Emerald Publishing
Copyright
Copyright © 2004 Emerald Group Publishing Limited. All rights reserved.
ISSN
0265-1335
DOI
10.1108/02651330410547180
Publisher site
See Article on Publisher Site

Abstract

Public and private policy responses to the introduction of genetically modified (GM) crops have differed across countries and regions, resulting in market fragmentation that is in conflict with the entry mode strategy of standardisation that has dominated the food distribution system for a century. To deal with the new market reality, an alternative entry mode strategy must be established which is capable of segregation – or identity preservation (IP) – of the commodity supply system. A multi‐mode strategy is presented that combines the economic transaction cost perspective with the institutional theory perspective. A seemingly paradoxical result emerges: standardisation is the solution to market differentiation. That is, an IP entry mode strategy must first be built on a foundation of standardised norms and protocols, which then makes it easier to target specific entry mode strategies to meet the divergent export market access rules resulting from the differential public policy and private strategies in various countries and regions.

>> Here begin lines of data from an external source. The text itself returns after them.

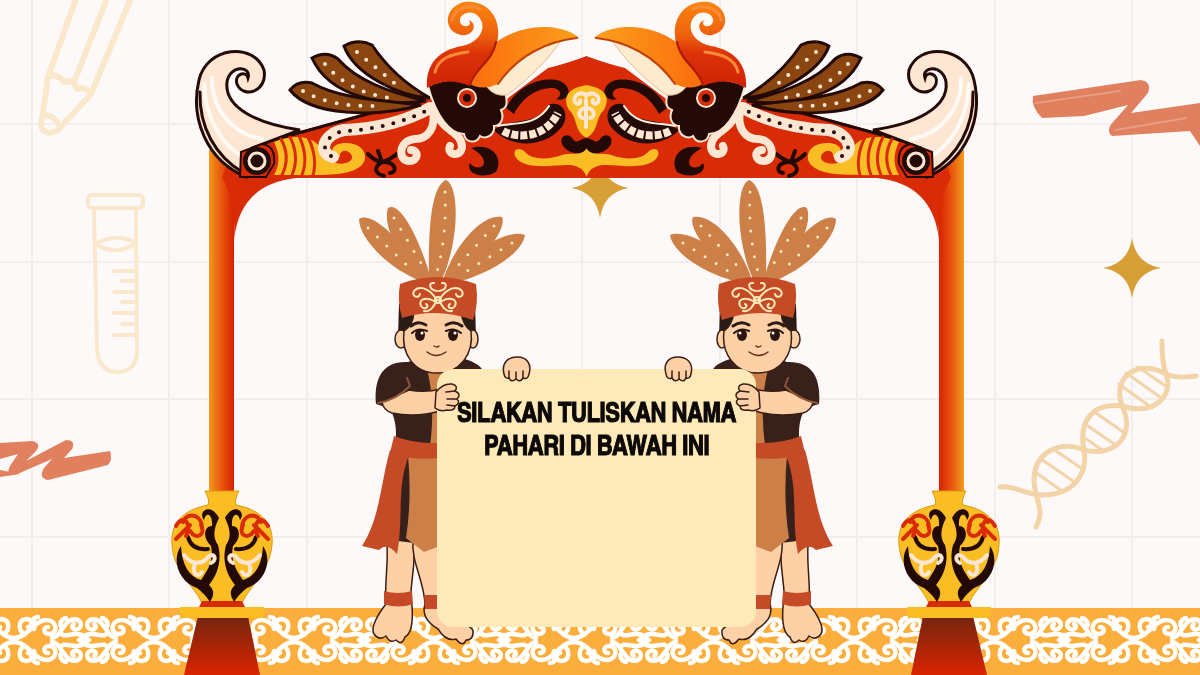
<!DOCTYPE html>
<html lang="id">
<head>
<meta charset="utf-8">
<title>Silakan tuliskan nama</title>
<style>
:root{--paper:#fef9f9;--grid:#f3eeee;--band:#fbae3c;--red:#d92b05;--yellow:#fbbd24;--cream:#fde6d2;--ink:#240a06;--brown:#8a4510;--skin:#fdd0a5;--clay:#c44b25;--tan:#cd7f48;--cloth:#38211a;--board:#feeab8;--gold:#d6a036;--faint:#f9e8cb;--brush:#e0805f;--dna:#f3d3a8}
*{margin:0;box-sizing:border-box}
body{width:1200px;height:675px;overflow:hidden;background:var(--paper)}
.stage{position:relative;width:1200px;height:675px;overflow:hidden}
.stage svg{position:absolute;left:0;top:0;display:block}
.board{position:absolute;left:437px;top:369px;width:319px;height:258px;padding-top:26px;border-radius:16px;background:var(--board);text-align:center}
.board h1{margin:0 -20px;font:700 27px/33px "TeX Gyre Heros Cn","Liberation Sans",sans-serif;letter-spacing:-.5px;color:#0c0808;-webkit-text-stroke:.9px #0c0808;white-space:nowrap}
.line{fill:none;stroke-linecap:round;stroke-linejoin:round}
</style>
</head>
<body>
<main class="stage">
<svg width="1200" height="675" viewBox="0 0 1200 675" aria-hidden="true">
<defs>
<linearGradient id="post-fill"><stop offset="0" stop-color="#f59a1e"/><stop offset=".5" stop-color="#e8560f"/><stop offset="1" stop-color="#d92200"/></linearGradient>
<linearGradient id="plinth-fill" x1="0" y1="0" x2="0" y2="1"><stop offset="0" stop-color="#74260f"/><stop offset="1" stop-color="#d92400"/></linearGradient>
<linearGradient id="beak-fill"><stop offset="0" stop-color="#fb6a0c"/><stop offset="1" stop-color="#fca01c"/></linearGradient>
<linearGradient id="casque-fill" x1="0" y1="0" x2="0" y2="1"><stop offset="0" stop-color="#f9860f"/><stop offset=".4" stop-color="#ee5f0c"/><stop offset=".6" stop-color="#dc3208"/><stop offset="1" stop-color="#cf2205"/></linearGradient>

<path id="curl" class="line" stroke="#fff" stroke-width="4.5" d="M0 22C14 22 20 4 32 4C44 4 44 18 35 18C29 18 29 11 34 11M10 18C4 14 4 4 12 3C19 3 19 11 14 11M20 13C22 6 16 2 24 1M38 22C46 22 48 8 57 4C66 1 70 10 64 13C59 15 56 10 60 8M46 16C50 24 60 14 70 20M48 12C44 8 48 3 52 2"/>
<g id="curl-pair"><use href="#curl"/><use href="#curl" transform="translate(0 48) scale(1 -1)"/></g>
<pattern id="curl-band" width="140" height="67" x="14" y="608" patternUnits="userSpaceOnUse">
<use href="#curl-pair" y="8"/><use href="#curl-pair" transform="translate(140 8) scale(-1 1)"/>
<path d="M62 32L70 25L78 32L70 39Z" fill="#fff"/>
</pattern>

<g id="vase">
<path d="M198 616H248L260 675H184Z" fill="url(#plinth-fill)"/>
<path d="M205 491H239Q234 500 236 505C262 510 274 524 272 545C270 570 250 586 242 603H202C194 586 173 570 172 545C170 524 182 510 208 505Q210 500 205 491Z" fill="var(--yellow)" stroke="#d99a10"/>
<path d="M202 601H242L245 607H199Z" fill="var(--red)"/>
<path d="M180 607H264V613Q264 618 258 618H186Q180 618 180 613Z" fill="var(--yellow)"/>
<g id="vase-vine">
<path d="M219 518C211 502 197 511 204 520C206 511 213 514 212 526C204 526 202 538 211 546C214 560 208 570 201 580C188 576 182 564 181 546C171 560 179 582 197 588Q205 594 210 602Q217 592 209 585C218 574 222 560 218 545C213 538 213 530 219 518Z" fill="var(--ink)"/>
<path d="M208 549C196 550 190 545 188 537" class="line" stroke="var(--ink)" stroke-width="4"/>
<path d="M176 526C183 513 193 524 186 536M183 522C189 510 203 516 202 529M190 531C197 541 206 534 201 525M176 539L190 525" class="line" stroke="var(--red)" stroke-width="4"/>
<path d="M184 555C192 566 203 564 208 557C214 551 218 560 211 563M195 564C191 573 198 579 202 572" class="line" stroke="var(--cream)" stroke-width="4"/>
</g>
<use href="#vase-vine" transform="translate(444 0) scale(-1 1)"/>
</g>

<g id="gate-half">
<rect x="209" y="150" width="25" height="343" fill="url(#post-fill)"/>
<path d="M232 150H330V178H296Q240 184 234 240Q236 200 222 178Z" fill="var(--red)"/>
<path d="M238 178L246 146L420 98L500 104L548 68Q565 64 587 56V178Z" fill="var(--red)"/>
<path d="M262 143L426 98" stroke="var(--ink)" stroke-width="3"/>
<path d="M246 177C206 160 190 118 199 80C207 46 254 42 264 70C268 92 243 99 237 84C234 74 246 70 248 78C252 66 230 64 227 82C224 108 258 124 300 130L252 148Z" fill="var(--cream)" stroke="var(--ink)" stroke-width="3"/>
<path d="M204 84C205 118 222 145 244 158M212 78C211 108 232 134 262 139" class="line" stroke="#fffaf4" stroke-width="4"/>
<path d="M200 92C199 128 216 156 242 172" class="line" stroke="var(--ink)" stroke-width="3"/>
<path d="M241 152L262 144Q276 146 274 164L266 177H240Z" fill="var(--red)" stroke="var(--ink)" stroke-width="2"/>
<circle cx="257" cy="161" r="14" fill="var(--ink)"/><circle cx="257" cy="161" r="8" fill="none" stroke="var(--cream)" stroke-width="3"/>
<path d="M274 142C296 133 316 136 322 151C328 168 354 166 352 156C348 148 339 150 340 157C328 154 330 143 346 143C362 143 370 155 362 165C349 177 324 175 274 175Q283 160 274 142Z" fill="var(--yellow)"/>
<path d="M281 139Q291 157 282 175M290 137Q300 157 292 175M299 136Q309 157 302 175M308 137Q318 158 313 175" class="line" stroke="var(--red)" stroke-width="3"/>
<path d="M333 157C318 154 322 134 344 130Q394 128 430 108" class="line" stroke="var(--cream)" stroke-width="12"/>
<path d="M331 156C320 152 324 135 344 131Q390 129 428 110" class="line" stroke="var(--ink)" stroke-width="4" stroke-dasharray="0 11"/>
<path d="M368 154C382 168 388 160 397 154M382 162C372 168 376 174 384 176M383 162C396 162 398 172 390 173M382 162L378 151" class="line" stroke="var(--ink)" stroke-width="4"/>
<g fill="var(--brown)" stroke="var(--ink)" stroke-width="3">
<path d="M430 98C398 96 354 74 344 46Q358 38 372 45C386 66 405 84 430 98Z"/>
<path d="M426 101C386 107 330 98 312 58Q326 50 338 59C356 80 388 92 426 101Z"/>
<path d="M421 105C376 118 310 116 290 90Q298 80 312 83C340 99 380 100 421 105Z"/>
</g>
<path d="M357 52L398 86M325 64Q348 92 390 98M303 91Q330 107 376 106" class="line" stroke="var(--cream)" stroke-width="4" stroke-dasharray="0 12"/>
<g id="face-half">
<path d="M506 108C518 84 544 76 560 81C575 88 568 103 556 99C562 97 562 89 553 88C536 88 522 98 514 114Z" fill="var(--ink)"/>
<path d="M494 130C512 116 540 127 550 104C566 101 570 119 560 129C544 147 512 149 494 130Z" fill="var(--ink)"/>
<path d="M503 131C520 140 547 136 558 113" fill="none" stroke="var(--cream)" stroke-width="8" stroke-dasharray="7 2"/>
<path d="M498 126C514 122 536 127 549 106" class="line" stroke="#fff3e4" stroke-width="2"/>
<path d="M587 85C568 88 562 97 569 110C578 118 574 132 587 138Z" fill="var(--yellow)"/>
<path d="M587 96C581 90 572 96 575 102C578 106 582 102 580 100M587 108C578 108 577 117 583 118M587 100V127" class="line" stroke="var(--cream)" stroke-width="4"/>
<path d="M587 150C578 157 566 152 562 144C559 135 569 132 573 139C577 145 581 138 587 138V145Z" fill="var(--ink)"/>
<path d="M587 148C581 157 572 152 562 155C548 160 532 160 525 152C517 145 511 152 517 159C529 171 558 164 571 165Q582 166 587 177Z" fill="var(--yellow)"/>
<path d="M471 148C492 142 504 158 496 172C482 180 465 173 470 163C474 169 483 169 484 163C484 156 478 152 471 148Z" fill="var(--ink)"/>
</g>
<g id="hornbill-head">
<path d="M432 106C438 130 426 139 415 139C399 140 397 160 409 161C419 161 419 150 411 150M437 114C444 132 462 132 462 147C461 158 446 155 450 146" class="line" stroke="var(--cream)" stroke-width="8"/>
<path d="M428 86Q448 76 482 80L505 92C508 103 507 108 501 110C505 119 500 126 494 126C495 135 486 140 480 136C476 145 465 142 464 134C450 134 436 116 428 86Z" fill="var(--ink)" stroke="var(--cream)" stroke-width="2"/>
<path d="M486 86C504 62 530 46 562 39C550 58 528 80 507 95Q494 97 486 86Z" fill="#fdebd0" stroke="#e8b98a"/>
<path d="M466 82C478 48 512 25 548 27Q570 29 579 38C548 41 520 54 498 84Q482 92 466 82Z" fill="url(#beak-fill)"/>
<path d="M498 84C518 55 548 41 577 38" class="line" stroke="#c2410a" stroke-width="2"/>
<path d="M427 88C425 60 444 49 462 46C482 42 488 24 477 15C467 8 455 18 462 25C468 29 473 23 468 20C479 23 473 37 461 35C442 31 444 7 464 2C486 -1 500 16 498 36C496 62 478 66 470 86Q446 76 427 88Z" fill="url(#casque-fill)"/>
<path d="M496 42C492 62 476 66 470 85" class="line" stroke="#a81c04" stroke-width="2"/>
<path d="M435 72C438 58 452 54 468 52M452 20C454 8 470 4 480 9" class="line" stroke="#fb8a38" stroke-width="3"/>
<circle cx="467" cy="98" r="10" fill="var(--cream)"/><circle cx="467" cy="98" r="8" fill="var(--red)"/><circle cx="467" cy="98" r="4" fill="var(--ink)"/>
</g>
</g>

<g id="boy">
<g fill="var(--tan)">
<path d="M429 278C428 230 431 186 446 180C460 186 459 242 442 279Z"/>
<path d="M426 280C399 258 382 226 388 208C400 200 420 240 431 279Z"/>
<path d="M423 282C388 269 359 238 359 219C372 210 404 242 427 281Z"/>
<path d="M443 280C454 246 482 213 502 217C508 230 478 266 448 281Z"/>
<path d="M447 282C468 252 508 228 525 235C522 255 484 277 452 283Z"/>
</g>
<path d="M445 192Q447 235 437 272M394 218L424 268M368 228L412 270M494 226L454 270M512 243L462 274" class="line" stroke="var(--board)" stroke-width="3" stroke-dasharray="0 13"/>
<g stroke="#3a1d14" stroke-width="1.5" stroke-linejoin="round">
<path d="M386 535C390 560 384 578 386 604C378 614 370 628 374 634Q379 641 386 636Q390 644 396 640Q402 646 405 637Q414 632 412 606C407 590 418 568 413 535Z" fill="var(--skin)"/>
<path d="M413 540C411 562 424 580 425 604C422 614 426 622 438 629Q446 642 456 639Q463 648 466 640Q474 640 473 630L440 600V540Z" fill="var(--skin)"/>
</g>
<path d="M384 591Q398 595 412 591L413 604Q398 609 384 604ZM424 595H440V609H425Z" fill="var(--clay)"/>
<path d="M394 450H440V546L406 542L390 540Z" fill="var(--cloth)"/>
<path d="M408 455H440V546L424 552L406 538Q412 500 408 455Z" fill="var(--tan)"/>
<path d="M390 450L409 455C396 488 404 518 397 554Q387 542 379 550L362 546C380 518 380 486 390 450Z" fill="var(--clay)"/>
<path d="M408 362Q438 350 468 360Q484 366 483 374L440 446H395C398 428 394 414 389 408L376 404C374 380 381 361 408 362Z" fill="var(--cloth)"/>
<path d="M426 366H450L440 446H430Q436 400 426 366Z" fill="var(--tan)"/>
<path d="M394 436Q414 444 440 443V458Q412 461 390 453Z" fill="var(--clay)"/>
<path d="M382 402L409 390Q425 393 441 389L440 411Q416 418 392 413Q383 410 382 402Z" fill="var(--skin)" stroke="#3a1d14" stroke-width="1.5"/>
<path d="M378 403Q396 400 410 386L407 378" class="line" stroke="#8d5638" stroke-width="2"/>
<path d="M399 304H475L476 338L470 344H404L398 338Z" fill="#2b1b17"/>
<g fill="var(--skin)" stroke="#3a1d14" stroke-width="1.5">
<ellipse cx="401" cy="339" rx="6" ry="9"/><ellipse cx="473" cy="339" rx="5" ry="9"/>
<path d="M404 331Q413 326 414 312H461Q463 326 471 331C474 354 460 373 437 373C414 373 401 354 404 331Z"/>
</g>
<path d="M400 284Q437 270 476 284Q479 304 473 320Q437 307 402 318Q397 300 400 284Z" fill="var(--clay)"/>
<g class="line" stroke="var(--board)" stroke-width="2"><path id="brow-curl" d="M437 300C428 286 418 286 414 291C411 297 419 299 420 294M434 301C425 296 418 300 421 306C425 311 430 306 426 304M437 300C433 308 430 312 424 311M437 291C429 290 428 282 434 283"/><use href="#brow-curl" transform="translate(876 0) scale(-1 1)"/><circle cx="438" cy="300" r="3"/></g>
<path d="M411 326Q418 320 426 325M446 325Q454 320 462 326" class="line" stroke="#2b1b17" stroke-width="3"/>
<g fill="#2b140f"><ellipse cx="420" cy="335" rx="5" ry="6"/><ellipse cx="453" cy="335" rx="5" ry="6"/></g>
<path d="M412 333Q418 327 427 331M446 331Q454 327 461 333" class="line" stroke="#2b140f" stroke-width="2"/>
<circle cx="422" cy="333" r="1.5" fill="#fff"/><circle cx="455" cy="333" r="1.5" fill="#fff"/>
<path d="M434 346Q437 348 439 346M427 352Q436 359 446 352" class="line" stroke="#6b2c1c" stroke-width="1.5"/>
</g>
<path id="star" d="M0 -30Q4 -4 29 0Q4 4 0 30Q-4 4 -29 0Q-4 -4 0 -30Z" fill="var(--gold)"/>
</defs>

<path class="line" d="M32 0V675M169 0V675M307 0V675M445 0V675M582 0V675M720 0V675M857 0V675M995 0V675M1132 0V675M0 124H1200M0 262H1200M0 399H1200M0 537H1200" stroke="var(--grid)" stroke-width="2"/>

<path id="pencil" class="line" stroke="var(--faint)" stroke-width="6" d="M77 -4L48 77L41 126Q44 136 57 131L91 94L132 -4M48 77Q56 72 64 82Q74 79 77 89Q86 86 91 94M108 -4L74 82M43 115Q54 114 60 127"/>
<g id="test-tube" class="line" stroke="var(--faint)" stroke-width="4">
<rect x="88" y="195" width="55" height="13" rx="4"/>
<path d="M94 209L97 350Q99 372 118 372Q137 371 137 350L136 209M96 244Q116 232 136 243Q116 257 96 244M114 271H136M122 281H136M114 292H136M122 302H136M114 313H136M122 324H136M114 335H136"/>
</g>
<g id="brush-strokes" fill="var(--brush)">
<path d="M1033 96L1141 80Q1152 82 1148 93L1131 113L1200 103V146L1190 131L1112 136Q1105 130 1114 121L1128 105L1084 116L1042 118Q1031 107 1033 96Z"/>
<path d="M0 443L32 441Q42 443 36 451L26 461L66 440Q76 440 72 449L64 458L110 451Q113 460 108 465L48 480Q38 478 44 468L52 459L15 475Q5 475 10 466L18 454L0 459ZM0 470L20 474L0 477Z"/>
<path d="M1036 103L1120 91M1116 130L1186 118" class="line" stroke="#e99d80" stroke-width="2"/>
</g>
<g id="dna" class="line" stroke="var(--dna)" stroke-width="5">
<path d="M1000 487C1016 485 1026 496 1044 495C1074 494 1088 474 1084 450C1078 420 1094 402 1122 406C1154 416 1174 396 1166 374C1162 362 1162 352 1162 341M1036 527C1046 508 1034 500 1034 480C1034 452 1060 440 1084 450C1116 458 1136 434 1122 406C1112 378 1136 358 1166 374Q1178 379 1196 376"/>
<path d="M1041 459L1076 483M1053 449L1084 470M1035 472L1062 491M1088 426L1117 446M1096 413L1126 434M1085 438L1102 450M1119 384L1152 408M1126 373L1163 399M1138 367L1167 387" stroke-width="3"/>
</g>
<use href="#star" transform="translate(1132 268)"/>
<use href="#star" transform="translate(600 188)"/>

<rect y="608" width="1200" height="67" fill="var(--band)"/>
<rect y="608" width="1200" height="67" fill="url(#curl-band)"/>

<g id="gate">
<use href="#gate-half"/><use href="#gate-half" transform="translate(1173 0) scale(-1 1)"/>
<use href="#vase"/><use href="#vase" transform="translate(1171 0) scale(-1 1)"/>
</g>
<use href="#boy"/><use href="#boy" transform="translate(1195 0) scale(-1 1)"/>
</svg>

<section class="board"><h1>SILAKAN TULISKAN NAMA<br>PAHARI DI BAWAH INI</h1></section>

<svg width="1200" height="675" viewBox="0 0 1200 675" aria-hidden="true">
<defs><g id="hands" fill="var(--skin)" stroke="#3a1d14" stroke-width="1.5" stroke-linejoin="round" stroke-linecap="round">
<path d="M436 392Q443 383 452 384Q459 386 455 391Q462 394 457 399Q461 403 455 406Q455 411 447 410Q440 412 435 408Z"/>
<path d="M446 392L455 391M447 399H457M447 405L455 406" fill="none"/>
<path d="M504 374C501 362 509 357 517 357C527 357 532 364 529 374Q528 380 523 378Q520 383 516 379Q511 383 509 378Q505 379 504 374Z"/>
<path d="M509 378V371M516 379V372M523 378V371" fill="none"/>
</g></defs>
<use href="#hands"/><use href="#hands" transform="translate(1195 0) scale(-1 1)"/>
</svg>
</main>
</body>
</html>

Journal

International Marketing ReviewEmerald Publishing

Published: Aug 1, 2004

Keywords: International marketing; Food crops; Market segmentation; Agriculture; Food technology; Exports

References